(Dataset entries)
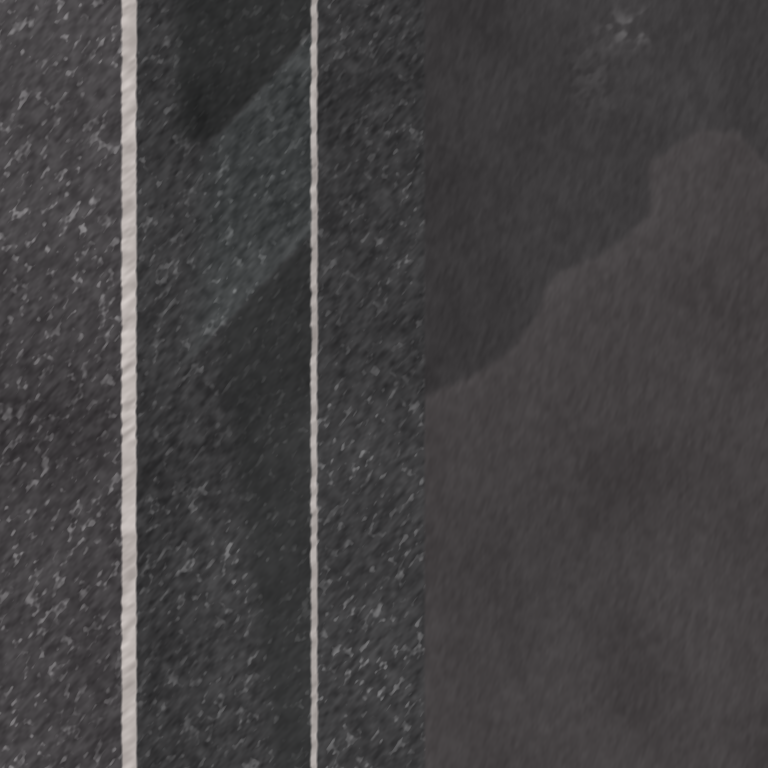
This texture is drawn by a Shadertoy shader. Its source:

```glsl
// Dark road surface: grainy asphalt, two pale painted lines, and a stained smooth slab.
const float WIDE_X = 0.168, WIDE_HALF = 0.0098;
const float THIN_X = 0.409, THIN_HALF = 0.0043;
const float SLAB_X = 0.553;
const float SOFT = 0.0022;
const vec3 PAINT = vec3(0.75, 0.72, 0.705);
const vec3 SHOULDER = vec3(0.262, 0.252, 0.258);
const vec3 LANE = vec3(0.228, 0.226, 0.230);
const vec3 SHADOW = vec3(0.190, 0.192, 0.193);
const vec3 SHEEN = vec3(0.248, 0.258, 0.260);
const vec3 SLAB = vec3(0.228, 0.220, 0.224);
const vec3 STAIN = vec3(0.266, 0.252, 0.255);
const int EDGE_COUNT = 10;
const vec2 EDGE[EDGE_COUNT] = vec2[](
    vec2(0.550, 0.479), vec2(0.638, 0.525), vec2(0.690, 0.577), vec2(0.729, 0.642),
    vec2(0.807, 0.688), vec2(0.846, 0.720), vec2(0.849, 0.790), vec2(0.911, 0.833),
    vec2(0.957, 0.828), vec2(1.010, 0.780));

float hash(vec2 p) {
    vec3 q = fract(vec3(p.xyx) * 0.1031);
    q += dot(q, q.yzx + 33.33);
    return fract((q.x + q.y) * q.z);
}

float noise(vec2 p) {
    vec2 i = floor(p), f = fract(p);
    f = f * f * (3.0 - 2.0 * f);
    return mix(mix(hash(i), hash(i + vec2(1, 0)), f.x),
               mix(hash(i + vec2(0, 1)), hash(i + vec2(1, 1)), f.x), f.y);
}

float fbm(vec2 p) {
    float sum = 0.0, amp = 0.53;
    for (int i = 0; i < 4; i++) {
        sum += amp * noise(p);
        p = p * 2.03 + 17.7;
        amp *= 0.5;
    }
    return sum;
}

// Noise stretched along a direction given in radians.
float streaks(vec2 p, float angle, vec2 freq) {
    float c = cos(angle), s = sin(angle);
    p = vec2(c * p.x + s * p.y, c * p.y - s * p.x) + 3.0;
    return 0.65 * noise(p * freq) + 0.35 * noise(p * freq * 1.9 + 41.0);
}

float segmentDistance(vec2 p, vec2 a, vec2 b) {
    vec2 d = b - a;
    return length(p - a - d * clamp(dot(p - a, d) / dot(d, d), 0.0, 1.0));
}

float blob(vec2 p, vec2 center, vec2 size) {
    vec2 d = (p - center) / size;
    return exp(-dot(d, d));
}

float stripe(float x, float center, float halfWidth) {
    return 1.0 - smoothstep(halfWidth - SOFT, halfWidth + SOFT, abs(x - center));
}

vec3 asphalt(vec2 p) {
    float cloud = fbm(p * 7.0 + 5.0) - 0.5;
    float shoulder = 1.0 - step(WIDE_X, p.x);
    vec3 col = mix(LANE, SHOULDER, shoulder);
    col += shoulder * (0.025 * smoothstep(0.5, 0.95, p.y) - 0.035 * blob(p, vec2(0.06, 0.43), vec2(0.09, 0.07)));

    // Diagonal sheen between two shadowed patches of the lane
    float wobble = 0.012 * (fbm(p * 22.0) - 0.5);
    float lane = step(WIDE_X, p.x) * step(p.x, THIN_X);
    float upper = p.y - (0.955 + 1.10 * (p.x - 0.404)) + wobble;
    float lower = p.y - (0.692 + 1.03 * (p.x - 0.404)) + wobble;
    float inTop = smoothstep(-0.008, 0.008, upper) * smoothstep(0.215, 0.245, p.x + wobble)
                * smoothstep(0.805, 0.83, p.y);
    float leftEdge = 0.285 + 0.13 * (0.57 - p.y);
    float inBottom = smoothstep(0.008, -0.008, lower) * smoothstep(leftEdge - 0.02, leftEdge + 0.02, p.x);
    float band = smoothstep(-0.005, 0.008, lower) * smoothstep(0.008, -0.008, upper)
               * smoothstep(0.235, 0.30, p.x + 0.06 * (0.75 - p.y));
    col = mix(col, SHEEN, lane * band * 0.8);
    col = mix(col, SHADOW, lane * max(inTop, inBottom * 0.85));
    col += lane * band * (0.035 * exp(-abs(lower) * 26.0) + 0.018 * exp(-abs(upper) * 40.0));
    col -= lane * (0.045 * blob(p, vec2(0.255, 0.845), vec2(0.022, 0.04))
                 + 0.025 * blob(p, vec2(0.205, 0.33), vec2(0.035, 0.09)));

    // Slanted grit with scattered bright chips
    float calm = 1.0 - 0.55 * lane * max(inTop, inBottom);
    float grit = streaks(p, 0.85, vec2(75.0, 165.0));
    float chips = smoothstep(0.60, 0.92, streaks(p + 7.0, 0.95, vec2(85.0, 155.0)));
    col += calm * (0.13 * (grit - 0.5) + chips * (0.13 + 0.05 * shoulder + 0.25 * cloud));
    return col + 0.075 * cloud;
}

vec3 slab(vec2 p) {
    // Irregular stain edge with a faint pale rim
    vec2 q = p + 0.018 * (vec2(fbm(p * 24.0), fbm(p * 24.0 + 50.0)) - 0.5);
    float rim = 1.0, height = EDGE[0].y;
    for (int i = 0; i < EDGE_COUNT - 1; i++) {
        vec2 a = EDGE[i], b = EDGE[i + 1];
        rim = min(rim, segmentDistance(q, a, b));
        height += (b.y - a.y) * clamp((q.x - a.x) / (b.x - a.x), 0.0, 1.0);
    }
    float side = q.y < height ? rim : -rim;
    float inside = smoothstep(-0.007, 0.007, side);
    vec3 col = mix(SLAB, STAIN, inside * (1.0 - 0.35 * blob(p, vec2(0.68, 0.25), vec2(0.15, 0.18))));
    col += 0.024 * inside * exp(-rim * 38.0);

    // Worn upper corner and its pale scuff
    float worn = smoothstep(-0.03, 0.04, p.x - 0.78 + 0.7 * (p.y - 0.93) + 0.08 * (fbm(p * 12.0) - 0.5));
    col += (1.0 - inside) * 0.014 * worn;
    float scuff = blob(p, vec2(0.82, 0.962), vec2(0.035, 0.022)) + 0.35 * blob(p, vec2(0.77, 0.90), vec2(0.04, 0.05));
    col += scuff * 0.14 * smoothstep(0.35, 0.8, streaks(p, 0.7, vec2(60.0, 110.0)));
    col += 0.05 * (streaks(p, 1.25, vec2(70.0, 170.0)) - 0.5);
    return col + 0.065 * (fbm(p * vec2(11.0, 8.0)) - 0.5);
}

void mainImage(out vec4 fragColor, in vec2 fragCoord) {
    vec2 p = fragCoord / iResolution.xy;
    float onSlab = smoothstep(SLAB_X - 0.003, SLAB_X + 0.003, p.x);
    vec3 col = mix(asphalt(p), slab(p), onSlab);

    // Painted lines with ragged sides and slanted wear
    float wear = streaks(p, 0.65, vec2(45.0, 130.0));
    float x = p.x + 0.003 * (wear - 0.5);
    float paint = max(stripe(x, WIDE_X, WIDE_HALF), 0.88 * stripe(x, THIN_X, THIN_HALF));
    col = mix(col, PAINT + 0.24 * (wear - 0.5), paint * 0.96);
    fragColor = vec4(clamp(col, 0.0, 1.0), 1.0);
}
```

WHAT TO PRODUCE
When a line in the records holds the string "center", copy that line.

EXPECTED ANSWER
float blob(vec2 p, vec2 center, vec2 size) {
    vec2 d = (p - center) / size;
float stripe(float x, float center, float halfWidth) {
    return 1.0 - smoothstep(halfWidth - SOFT, halfWidth + SOFT, abs(x - center));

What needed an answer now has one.